(Saved entries)
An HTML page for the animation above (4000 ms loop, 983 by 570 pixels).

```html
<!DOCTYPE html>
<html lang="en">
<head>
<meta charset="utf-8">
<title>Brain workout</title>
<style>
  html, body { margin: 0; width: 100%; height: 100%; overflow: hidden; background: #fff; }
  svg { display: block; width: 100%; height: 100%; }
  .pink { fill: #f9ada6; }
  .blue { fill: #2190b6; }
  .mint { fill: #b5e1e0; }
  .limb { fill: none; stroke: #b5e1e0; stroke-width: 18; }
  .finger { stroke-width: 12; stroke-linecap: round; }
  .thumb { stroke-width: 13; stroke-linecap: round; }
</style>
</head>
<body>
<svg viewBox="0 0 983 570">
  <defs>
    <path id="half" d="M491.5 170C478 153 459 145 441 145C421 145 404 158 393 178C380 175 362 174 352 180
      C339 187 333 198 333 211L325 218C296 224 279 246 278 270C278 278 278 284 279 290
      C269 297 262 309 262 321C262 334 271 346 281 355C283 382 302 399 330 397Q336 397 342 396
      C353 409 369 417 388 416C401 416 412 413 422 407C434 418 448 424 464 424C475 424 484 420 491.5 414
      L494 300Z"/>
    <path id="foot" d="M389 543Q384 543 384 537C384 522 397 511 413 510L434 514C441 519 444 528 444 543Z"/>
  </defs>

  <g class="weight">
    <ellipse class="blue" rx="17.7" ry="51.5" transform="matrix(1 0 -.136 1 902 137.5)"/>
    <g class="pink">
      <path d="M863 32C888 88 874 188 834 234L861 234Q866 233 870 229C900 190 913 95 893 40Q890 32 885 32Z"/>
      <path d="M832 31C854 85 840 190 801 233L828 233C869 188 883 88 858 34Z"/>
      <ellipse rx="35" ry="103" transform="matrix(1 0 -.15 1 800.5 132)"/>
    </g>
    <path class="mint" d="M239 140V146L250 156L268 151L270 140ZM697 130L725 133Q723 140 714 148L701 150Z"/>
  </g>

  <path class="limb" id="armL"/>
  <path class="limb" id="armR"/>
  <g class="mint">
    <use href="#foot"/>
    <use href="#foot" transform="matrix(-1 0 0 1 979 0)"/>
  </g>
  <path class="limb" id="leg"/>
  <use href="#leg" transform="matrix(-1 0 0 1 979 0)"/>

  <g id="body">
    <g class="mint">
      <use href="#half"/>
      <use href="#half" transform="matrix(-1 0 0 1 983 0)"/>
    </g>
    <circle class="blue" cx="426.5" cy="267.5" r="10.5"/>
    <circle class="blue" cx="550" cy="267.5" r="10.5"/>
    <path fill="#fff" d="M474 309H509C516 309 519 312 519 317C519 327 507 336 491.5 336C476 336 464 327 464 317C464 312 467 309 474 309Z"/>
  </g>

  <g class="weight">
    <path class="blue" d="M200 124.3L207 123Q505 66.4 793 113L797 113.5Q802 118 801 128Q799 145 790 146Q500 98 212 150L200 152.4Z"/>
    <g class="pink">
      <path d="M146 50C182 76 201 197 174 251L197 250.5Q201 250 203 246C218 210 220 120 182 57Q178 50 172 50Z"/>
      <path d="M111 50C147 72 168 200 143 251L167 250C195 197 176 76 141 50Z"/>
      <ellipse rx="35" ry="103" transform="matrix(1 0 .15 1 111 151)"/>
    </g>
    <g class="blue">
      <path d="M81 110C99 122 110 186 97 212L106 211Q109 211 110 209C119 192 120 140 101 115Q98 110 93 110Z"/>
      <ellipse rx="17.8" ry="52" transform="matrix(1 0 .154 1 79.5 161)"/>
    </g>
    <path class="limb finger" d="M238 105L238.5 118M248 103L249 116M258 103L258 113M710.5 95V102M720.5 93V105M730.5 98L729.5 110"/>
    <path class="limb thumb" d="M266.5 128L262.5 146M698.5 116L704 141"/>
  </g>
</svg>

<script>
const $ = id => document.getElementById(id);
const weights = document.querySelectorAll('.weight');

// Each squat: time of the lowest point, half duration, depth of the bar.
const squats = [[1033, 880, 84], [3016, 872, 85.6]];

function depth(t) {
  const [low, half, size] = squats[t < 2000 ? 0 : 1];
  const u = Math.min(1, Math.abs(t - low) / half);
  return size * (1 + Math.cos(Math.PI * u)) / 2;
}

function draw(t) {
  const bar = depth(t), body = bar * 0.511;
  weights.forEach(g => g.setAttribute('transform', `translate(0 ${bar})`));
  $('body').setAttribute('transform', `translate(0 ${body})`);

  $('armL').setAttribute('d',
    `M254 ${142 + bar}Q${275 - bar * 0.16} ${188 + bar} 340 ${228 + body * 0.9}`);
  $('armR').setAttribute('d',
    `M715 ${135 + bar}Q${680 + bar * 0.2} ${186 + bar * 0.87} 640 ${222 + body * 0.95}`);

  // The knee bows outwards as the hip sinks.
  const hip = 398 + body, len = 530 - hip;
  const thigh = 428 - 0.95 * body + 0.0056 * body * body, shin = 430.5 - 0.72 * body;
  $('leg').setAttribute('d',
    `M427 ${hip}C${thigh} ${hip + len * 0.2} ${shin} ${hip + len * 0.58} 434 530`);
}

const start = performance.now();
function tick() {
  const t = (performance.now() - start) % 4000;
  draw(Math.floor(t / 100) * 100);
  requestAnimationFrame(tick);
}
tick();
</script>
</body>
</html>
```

==

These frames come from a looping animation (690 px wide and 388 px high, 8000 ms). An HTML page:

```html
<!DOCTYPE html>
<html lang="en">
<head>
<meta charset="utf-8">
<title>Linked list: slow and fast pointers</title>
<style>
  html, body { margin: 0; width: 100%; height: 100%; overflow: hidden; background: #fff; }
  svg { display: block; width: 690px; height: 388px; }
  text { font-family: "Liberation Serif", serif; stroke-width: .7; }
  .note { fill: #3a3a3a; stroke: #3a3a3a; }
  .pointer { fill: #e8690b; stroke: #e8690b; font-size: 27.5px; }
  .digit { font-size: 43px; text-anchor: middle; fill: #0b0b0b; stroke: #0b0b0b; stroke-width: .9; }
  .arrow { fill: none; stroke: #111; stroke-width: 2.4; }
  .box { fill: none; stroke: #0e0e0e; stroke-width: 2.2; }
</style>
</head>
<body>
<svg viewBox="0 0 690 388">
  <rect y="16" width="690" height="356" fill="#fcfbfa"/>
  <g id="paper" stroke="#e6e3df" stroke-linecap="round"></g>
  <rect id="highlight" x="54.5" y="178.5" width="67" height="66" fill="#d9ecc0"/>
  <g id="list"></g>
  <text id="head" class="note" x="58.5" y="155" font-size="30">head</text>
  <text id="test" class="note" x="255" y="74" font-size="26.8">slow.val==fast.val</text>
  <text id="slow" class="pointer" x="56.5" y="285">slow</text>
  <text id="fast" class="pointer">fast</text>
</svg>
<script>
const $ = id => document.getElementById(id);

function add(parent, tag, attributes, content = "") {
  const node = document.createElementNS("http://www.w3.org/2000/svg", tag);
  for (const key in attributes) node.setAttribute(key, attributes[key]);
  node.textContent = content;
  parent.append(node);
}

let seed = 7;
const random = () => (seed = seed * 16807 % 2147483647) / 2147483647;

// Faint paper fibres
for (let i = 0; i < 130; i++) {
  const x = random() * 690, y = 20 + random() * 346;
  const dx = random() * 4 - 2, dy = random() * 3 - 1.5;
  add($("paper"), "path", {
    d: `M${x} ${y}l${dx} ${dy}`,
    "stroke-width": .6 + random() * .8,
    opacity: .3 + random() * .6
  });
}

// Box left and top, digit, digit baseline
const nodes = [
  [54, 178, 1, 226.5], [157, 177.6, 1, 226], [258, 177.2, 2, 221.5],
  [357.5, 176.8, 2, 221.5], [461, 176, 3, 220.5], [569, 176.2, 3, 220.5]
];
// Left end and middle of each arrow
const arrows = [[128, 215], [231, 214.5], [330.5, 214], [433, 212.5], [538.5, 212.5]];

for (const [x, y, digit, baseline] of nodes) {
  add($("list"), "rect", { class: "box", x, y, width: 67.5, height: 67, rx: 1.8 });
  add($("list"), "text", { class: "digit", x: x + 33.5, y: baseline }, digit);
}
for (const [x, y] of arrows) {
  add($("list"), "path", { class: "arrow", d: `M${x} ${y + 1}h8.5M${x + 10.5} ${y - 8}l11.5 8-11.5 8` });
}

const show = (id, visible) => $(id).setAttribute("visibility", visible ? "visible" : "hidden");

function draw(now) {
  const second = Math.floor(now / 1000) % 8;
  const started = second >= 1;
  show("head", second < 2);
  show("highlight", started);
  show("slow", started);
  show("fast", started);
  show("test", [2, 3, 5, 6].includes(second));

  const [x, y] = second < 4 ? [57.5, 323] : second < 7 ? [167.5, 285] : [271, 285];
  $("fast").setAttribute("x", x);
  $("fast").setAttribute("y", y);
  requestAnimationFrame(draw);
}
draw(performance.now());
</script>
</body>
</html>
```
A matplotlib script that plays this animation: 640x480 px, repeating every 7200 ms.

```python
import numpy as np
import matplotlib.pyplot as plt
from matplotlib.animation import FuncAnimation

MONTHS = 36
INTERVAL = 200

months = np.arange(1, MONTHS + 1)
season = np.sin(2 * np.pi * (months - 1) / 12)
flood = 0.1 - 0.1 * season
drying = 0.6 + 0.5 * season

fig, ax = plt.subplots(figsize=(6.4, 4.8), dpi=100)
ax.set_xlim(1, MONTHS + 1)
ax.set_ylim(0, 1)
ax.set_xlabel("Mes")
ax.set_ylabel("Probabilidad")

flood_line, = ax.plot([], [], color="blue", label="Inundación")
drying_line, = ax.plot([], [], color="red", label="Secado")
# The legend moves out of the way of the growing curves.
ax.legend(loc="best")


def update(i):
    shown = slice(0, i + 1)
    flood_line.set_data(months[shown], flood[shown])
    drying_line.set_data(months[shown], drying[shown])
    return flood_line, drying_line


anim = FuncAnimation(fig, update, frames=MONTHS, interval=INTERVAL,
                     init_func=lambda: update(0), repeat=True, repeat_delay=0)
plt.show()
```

### Activity
Give only the count of lines in the data that include the string "paper".

### Output for this task
3